thestillpoint wrote:I did not factor that in when figuring out just the total amount I would owe, assuming I did not pay down any of the debt while in law school. However, I do plan to work at a firm for 2L summer, so I know that I could pay down some/most of the interest that was accruing while I was in school. Regardless, SFS confirmed that I would have accrued almost $50,000 in additional interest by graduation-- so it might be more like $20,000 if I put my 2L money towards that. That's on top of the projected $227,000 to cover tuition and living expenses.
However, I am also interested in a clerkship after graduation. It looks like clerkships *may* be LIPP eligible: "Graduates who intend to take a LIPP-qualifying position after the clerkship is completed are eligible for LIPP assistance under certain provisions." But this doesn't sound like a sure thing, especially since I don't think I'd be taking a LIPP eligible job directly afterwards-- so the 6 month grace period would run out during the clerkship, and I think I might have to save some of my money from 2L summer to ensure I could start making my loans payments while also covering the cost of living on a clerkship salary.

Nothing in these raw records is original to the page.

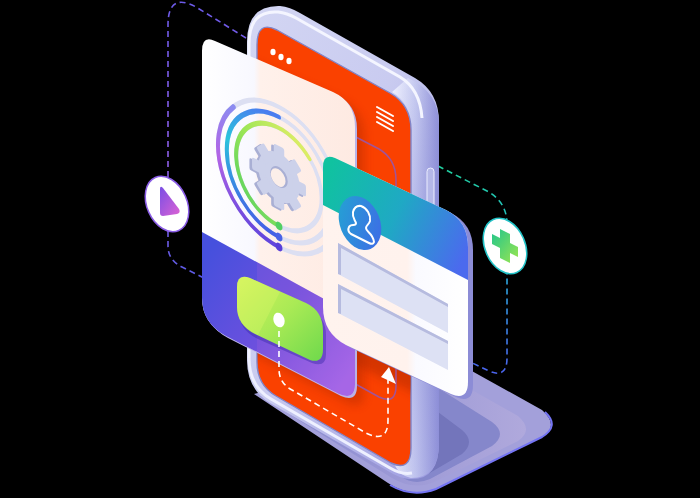
<!DOCTYPE html>
<html lang="en">
<head>
<meta charset="utf-8">
<title>Mobile app illustration</title>
<style>
:root{--night:#000;--screen:#fa4100;--white:#fff;--violet:#6a4fe0;--indigo:#4a50dc;--teal:#16bda8;--blue:#3d78e8;--field:#dde1f4;--ring:#dcdff2}
html,body{margin:0;background:var(--night);overflow:hidden}
svg{display:block;width:700px;height:498px}
.dash{fill:none;stroke-width:1.6;stroke-dasharray:6 4}
.arc{fill:none;stroke-width:4.6;stroke-linecap:round}
.track{fill:none;stroke:var(--ring);stroke-width:4.6}
.icon-line{stroke:var(--white);stroke-width:2;stroke-linecap:round}
</style>
</head>
<body>
<svg viewBox="0 0 700 498" role="img" aria-label="Isometric phone with floating app interface cards">
<defs>
<linearGradient id="frame" x1="0" y1="0" x2="1" y2="1"><stop offset="0" stop-color="#d3d6f3"/><stop offset=".45" stop-color="#c9cbf0"/><stop offset="1" stop-color="#9c9be0"/></linearGradient>
<linearGradient id="edge" x1="0" x2="1"><stop offset="0" stop-color="#f1f3ff"/><stop offset=".5" stop-color="#c5c9f0"/><stop offset="1" stop-color="#8f90d8"/></linearGradient>
<linearGradient id="edgeFade" x1="0" y1="0" x2="0" y2="1"><stop offset="0" stop-color="#8587d2" stop-opacity="0"/><stop offset=".55" stop-color="#7779cc" stop-opacity=".35"/><stop offset="1" stop-color="#8a8cdb" stop-opacity=".1"/></linearGradient>
<linearGradient id="cardFace" gradientUnits="userSpaceOnUse" x1="202" y1="0" x2="355" y2="0"><stop offset="0" stop-color="#fff"/><stop offset=".34" stop-color="#f8f8ff"/><stop offset=".38" stop-color="#fff1eb"/><stop offset="1" stop-color="#feeae2"/></linearGradient>
<linearGradient id="cardFoot" gradientUnits="userSpaceOnUse" x1="202" y1="260" x2="355" y2="370"><stop offset="0" stop-color="#4650dd"/><stop offset=".5" stop-color="#6c50de"/><stop offset="1" stop-color="#a467ea"/></linearGradient>
<linearGradient id="profileHead" gradientUnits="userSpaceOnUse" x1="323" y1="180" x2="468" y2="250"><stop offset="0" stop-color="#10c2a0"/><stop offset=".5" stop-color="#1fa9c4"/><stop offset="1" stop-color="#4b6aee"/></linearGradient>
<linearGradient id="profileBody" x1="0" x2="1"><stop offset="0" stop-color="#fff3ee"/><stop offset=".58" stop-color="#fff2ed"/><stop offset=".64" stop-color="#fafaff"/><stop offset="1" stop-color="#fff"/></linearGradient>
<linearGradient id="avatar" x1="0" y1="0" x2="1" y2="1"><stop offset="0" stop-color="#22a6d2"/><stop offset="1" stop-color="#4166e8"/></linearGradient>
<linearGradient id="lime" x1="0" y1="0" x2="1" y2="1"><stop offset="0" stop-color="#d4f25c"/><stop offset=".5" stop-color="#a9ea55"/><stop offset="1" stop-color="#6fd94c"/></linearGradient>
<linearGradient id="arcOuter" x1="0" y1="0" x2="0" y2="1"><stop offset="0" stop-color="#8b8cf0"/><stop offset=".5" stop-color="#b364e6"/><stop offset="1" stop-color="#6345dc"/></linearGradient>
<linearGradient id="arcMiddle" x1="0" y1="0" x2="0" y2="1"><stop offset="0" stop-color="#4a7cf0"/><stop offset=".4" stop-color="#2bc4dc"/><stop offset="1" stop-color="#4460e6"/></linearGradient>
<linearGradient id="arcInner" x1="1" y1="0" x2="0" y2="1"><stop offset="0" stop-color="#e6ee66"/><stop offset=".55" stop-color="#9ce656"/><stop offset="1" stop-color="#4fcf62"/></linearGradient>
<linearGradient id="play" x1="0" y1="0" x2="1" y2="1"><stop offset="0" stop-color="#7a4fe4"/><stop offset="1" stop-color="#dc62d4"/></linearGradient>
<linearGradient id="plus" x1="0" y1="0" x2="1" y2="1"><stop offset="0" stop-color="#22c58c"/><stop offset="1" stop-color="#9be650"/></linearGradient>
<linearGradient id="dashLeft" gradientUnits="userSpaceOnUse" x1="168" y1="0" x2="168" y2="280"><stop offset="0" stop-color="#6b5ae8"/><stop offset=".6" stop-color="#8e5ee6"/><stop offset="1" stop-color="#5a5ae4"/></linearGradient>
<linearGradient id="dashRight" gradientUnits="userSpaceOnUse" x1="0" y1="165" x2="0" y2="375"><stop offset="0" stop-color="#1fcf9c"/><stop offset=".5" stop-color="#2aaede"/><stop offset="1" stop-color="#4b62ee"/></linearGradient>
<linearGradient id="shadowTone" x1="0" x2="1"><stop offset="0" stop-color="#8587cf"/><stop offset="1" stop-color="#b0a9dc"/></linearGradient>
<filter id="soft" x="-20%" y="-20%" width="140%" height="140%"><feGaussianBlur stdDeviation="5"/></filter>
<clipPath id="screenClip"><path d="M257 45Q257 20 277 30L390 93Q411 105 411 130V448Q411 472 391 463L276 396Q257 385 257 362Z"/></clipPath>
<path id="mainShape" d="M202 51Q202 35 215 41L333 92Q355 102 355 127V384Q355 401 339 394L226 336Q202 323 202 298Z"/>
<clipPath id="mainClip"><use href="#mainShape"/></clipPath>
<path id="profileShape" d="M323 167Q323 153 335 158L446 210Q468 221 468 247V382Q468 401 451 394L346 345Q323 333 323 307Z"/>
<clipPath id="profileClip"><use href="#profileShape"/></clipPath>
<rect id="tooth" x="-6" y="-31" width="12" height="16" rx="2"/>
<g id="gear"><circle r="24"/><use href="#tooth"/><use href="#tooth" transform="rotate(45)"/><use href="#tooth" transform="rotate(90)"/><use href="#tooth" transform="rotate(135)"/><use href="#tooth" transform="rotate(180)"/><use href="#tooth" transform="rotate(225)"/><use href="#tooth" transform="rotate(270)"/><use href="#tooth" transform="rotate(315)"/></g>
</defs>

<rect width="700" height="498" fill="var(--night)"/>

<g id="ground-shadow">
<path d="M254 394L388 483Q410 498 436 489L542 437Q560 426 542 410L470 370L420 350Z" fill="#a3a0da"/>
<path d="M545 412Q560 426 542 437L436 489Q412 498 390 485" fill="none" stroke="#7474f4" stroke-width="2"/>
<path d="M260 396L392 478Q412 490 432 483L518 441Q534 430 518 416L440 372Z" fill="url(#shadowTone)"/>
<path d="M400 476Q414 486 430 479L492 446Q508 434 492 422L438 388Z" fill="#8587cb"/>
<path d="M400 474Q416 482 428 474L462 454Q476 442 462 430L438 412Z" fill="#7375bb"/>
</g>

<g id="connectors">
<path class="dash" stroke="url(#dashLeft)" d="M246 38L196 7Q168 -8 168 25V246Q168 260 182 267L204 278"/>
<path class="dash" stroke="url(#dashRight)" d="M438 166L487 191Q507 202 507 224V358Q507 379 489 371L464 359"/>
</g>

<g id="phone">
<path d="M247 42Q247 5 280 6Q290 7 300 13L415 78Q439 92 439 122V443Q439 481 409 479Q399 478 388 471L270 403Q247 389 247 360Z" fill="url(#frame)"/>
<path d="M411 130Q412 104 392 92L408 78Q439 92 439 124V443Q439 478 411 478Q400 476 394 464Q411 470 411 448Z" fill="url(#edge)"/>
<path d="M411 130Q412 104 392 92L408 78Q439 92 439 124V443Q439 478 411 478Q400 476 394 464Q411 470 411 448Z" fill="url(#edgeFade)"/>
<path d="M249 358V44Q249 10 278 12Q287 13 296 18L400 77Q420 89 422 118" fill="none" stroke="#f4f5ff" stroke-width="3"/>
<path d="M249 358Q249 386 271 399L390 468Q402 475 412 473" fill="none" stroke="#eef0ff" stroke-width="3"/>
<rect x="427" y="168" width="7" height="42" rx="3.5" fill="#b5b8e8" stroke="#eceeff"/>
<path d="M257 45Q257 20 277 30L390 93Q411 105 411 130V448Q411 472 391 463L276 396Q257 385 257 362Z" fill="var(--screen)" stroke="#8184c8" stroke-width="1.4"/>
<g clip-path="url(#screenClip)">
<use href="#mainShape" x="9" y="9" fill="#a92600" opacity=".4" filter="url(#soft)"/>
<use href="#profileShape" x="-4" y="14" fill="#a92600" opacity=".45" filter="url(#soft)"/>
<path d="M350 134L379 149Q396 159 396 180V386Q396 405 379 397L350 381" fill="none" stroke="#a0549a" stroke-width="1.5"/>
</g>
<g id="screen-dots" fill="var(--white)"><ellipse cx="273" cy="52" rx="2.6" ry="3.2"/><ellipse cx="281" cy="57" rx="2.6" ry="3.2"/><ellipse cx="289" cy="61" rx="2.6" ry="3.2"/></g>
<g id="menu-icon" class="icon-line"><path d="M377 107L393 116M377 112L393 121M377 117L393 126M377 122L393 131"/></g>
</g>

<g id="settings-card">
<use href="#mainShape" x="2" y="2" fill="#b9b3e6"/>
<use href="#mainShape" fill="url(#cardFace)"/>
<g clip-path="url(#mainClip)">
<path d="M202 232L355 316V402H202Z" fill="url(#cardFoot)"/>
<path d="M257 262L355 316V402H257Z" fill="#b065d8" opacity=".2"/>
</g>
<g id="progress-rings" transform="matrix(.87 .45 0 1 279 177)">
<circle class="track" r="70"/><circle class="track" r="60"/><circle class="track" r="49"/>
<path class="arc" stroke="url(#arcOuter)" d="M0 70A70 70 0 0 1 -52 -47"/>
<path class="arc" stroke="url(#arcMiddle)" d="M0 60A60 60 0 0 1 0 -60"/>
<path class="arc" stroke="url(#arcInner)" d="M0 49A49 49 0 1 1 35 -34"/>
<circle cy="70" r="4" fill="#5a3fd8"/><circle cy="60" r="4" fill="#4a62e6"/><circle cy="49" r="4" fill="#52cf62"/>
<g id="settings-gear"><use href="#gear" x="-3" y="2" fill="#a9afd4"/><use href="#gear" fill="#ccd1ea"/><circle r="10" fill="#a9afd4"/><circle cx="-1" cy="1" r="8.5" fill="#fbeee9"/></g>
</g>
<g id="action-button">
<path d="M239 290Q239 278 252 283L309 309Q326 317 326 335V354Q326 368 312 363L258 339Q239 330 239 312Z" fill="#3a2aa8" opacity=".45"/>
<path d="M237 287Q237 273 250 278L306 303Q323 311 323 331V349Q323 364 310 360L255 334Q237 325 237 307Z" fill="url(#lime)"/>
<path d="M237 287Q237 273 250 278L280 292L258 335Q237 325 237 307Z" fill="#e2f76a" opacity=".3"/>
</g>
</g>

<g id="profile-card">
<use href="#profileShape" x="5" y="3" fill="#8c8cd6"/>
<use href="#profileShape" fill="url(#profileBody)"/>
<path clip-path="url(#profileClip)" d="M323 150H470V281L323 205Z" fill="url(#profileHead)"/>
<g id="avatar-badge">
<ellipse cx="360" cy="223" rx="20" ry="28" transform="rotate(-22 360 223)" fill="url(#avatar)"/>
<path d="M361 206C367 208 371 215 370 221C369 225 366 225 366 228C366 232 373 233 374 242Q373 245 369 243L351 234Q347 231 349 227C351 223 356 227 356 223C355 220 352 218 353 212Q355 205 361 206Z" fill="none" stroke="var(--white)" stroke-width="2" stroke-linejoin="round"/>
</g>
<g id="form-fields">
<path d="M338 243L448 304V333L338 274Z" fill="var(--field)"/><path d="M338 243L448 304V307L341 248V275L338 274Z" fill="#b6bbdf"/>
<path d="M338 284L448 341V370L338 313Z" fill="var(--field)"/><path d="M338 284L448 341V344L341 289V314L338 313Z" fill="#b6bbdf"/>
</g>
</g>

<g id="drag-path">
<path class="dash" stroke="var(--white)" d="M279 321V369Q279 383 292 390L366 433Q388 444 388 420V380"/>
<ellipse cx="279" cy="320" rx="5.5" ry="7.5" transform="rotate(-18 279 320)" fill="var(--white)"/>
<path d="M389 367L396 384L381 377Z" fill="var(--white)"/>
</g>

<g id="play-badge">
<ellipse cx="167" cy="204" rx="20" ry="29" transform="rotate(-24 167 204)" fill="var(--white)" stroke="#8a5ce6" stroke-width="1.5"/>
<path d="M160 189Q160 185 163 188L179 209Q181 213 177 214L163 216Q160 216 160 213Z" fill="url(#play)"/>
</g>
<g id="plus-badge">
<ellipse cx="505" cy="246" rx="20" ry="29" transform="rotate(-24 505 246)" fill="var(--white)" stroke="#22c3c8" stroke-width="1.5"/>
<path d="M500 229L510 234V243L518 247V257L510 253V263L500 258V248L492 244V234L500 238Z" fill="url(#plus)"/>
</g>
</svg>
</body>
</html>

After multiple conversations with SFS, it looks like I'd owe between $3,000 - $3,500 a month for 10 years to pay off my loans. Even with a big law salary, that's an intimidating amount of money.
How are you arriving at the $50,000 figure? Economics/accounting is not my strong suit, but I'm struggling to understand how you could accrue that much interest in 3 years. Most loans have an annual interest rate of between 5-8% (HLS website says that Stafford is 6.8%, Perkins is 5%, and HLS loans are 7%). Stafford is unsubsidized, Perkins is subsidized, and HLS loans are a mixture, so not even all of these loans would generate interest while you were in school. Still, even if you assumed that all of your loans began accruing interest immediately, and they all had a rate of 8%, I don't see how ~75k a year in annual loans generates 50k in interest over a three year span.
I'm not suggesting that I'm right about this, given my limited understanding of the subject. I also haven't been able to apply for aid yet, so I don't have all the details laid out in front of me. I'd just be interested to know how you reached that number.
All of the loans I was offered were unsubsidized. Stafford loans have a 6.8% fixed interest rate, compounded quarterly, and I only received a small portion of my loans as Stafford Loans. I'm looking at taking out the vast majority as Federal DirectPLUS loans, which have a 7.9% interest rate, compounded annually. Not to mention that both of these types of loans have loan fees (the Stafford has a much lower fee though). Thus, half of the $75,000 to cover 1L year (this does presume taking out the full amount for living expenses, but also I cannot live on campus and Cambridge has a high COL) would start to accrue interest from this August when it is disbursed. The other half of the $75,000 would accrue interest starting from January when it is disbursed, and so on, until graduation.
When I did out the math for the amount of interest that would accrue before graduation, I was also very surprised at how high it is. Also, bear in mind, interest will continue to accrue during the "6 month grace period" after graduation before you enter the repayment period-- so it's really 3.5 years of accrued interest for some of those loans. I've spoken to two separate people in the SFS office, and both confirmed that this type of package generally accrues $40,000+ in interest by the time you begin repayment, assuming you do not pay your debt down while in school. Most students use income from their 2L summer to pay this down, but mostly that helps defray the cost of accrued interest rather than actually decreasing your loans.
I'm not sure whether you're in a similar situation, but feel free to PM me if so. I have the numbers I did out and went over with SFS. The second woman I spoke with (whose name I can give you) was particularly helpful -- and she said $380,000 to $400,000 is the ballpark total amount that would be paid back over 10 years if you only receive loans. I definitely encourage everyone to figure out the interest accruals you'll be looking at, I'm glad I took that advice they kept giving us at ASW!
ETA: Loan fees can definitely add up as well. According to SFS, it's a .05% loan fee on Stafford Loans and a 4% on the Direct GradPLUS loans. So if you need to borrow around $50,000 in GradPLUS loans each year -- that's an additional $1,000 for each disbursement, with $625 due at that time (so $3,750 total just for borrowing, since you will have loans disbursed six times while in school). Only 2.5% is due prior to disbursement, but ultimately you'll pay the full 4% fee on those loans if you decide to consolidate your debt or if you miss any of your payments in the first 12 months. So while my projected interest before repayment comes to around $41,000 -- I'm factoring in another $4,000 or so in loan fees as well.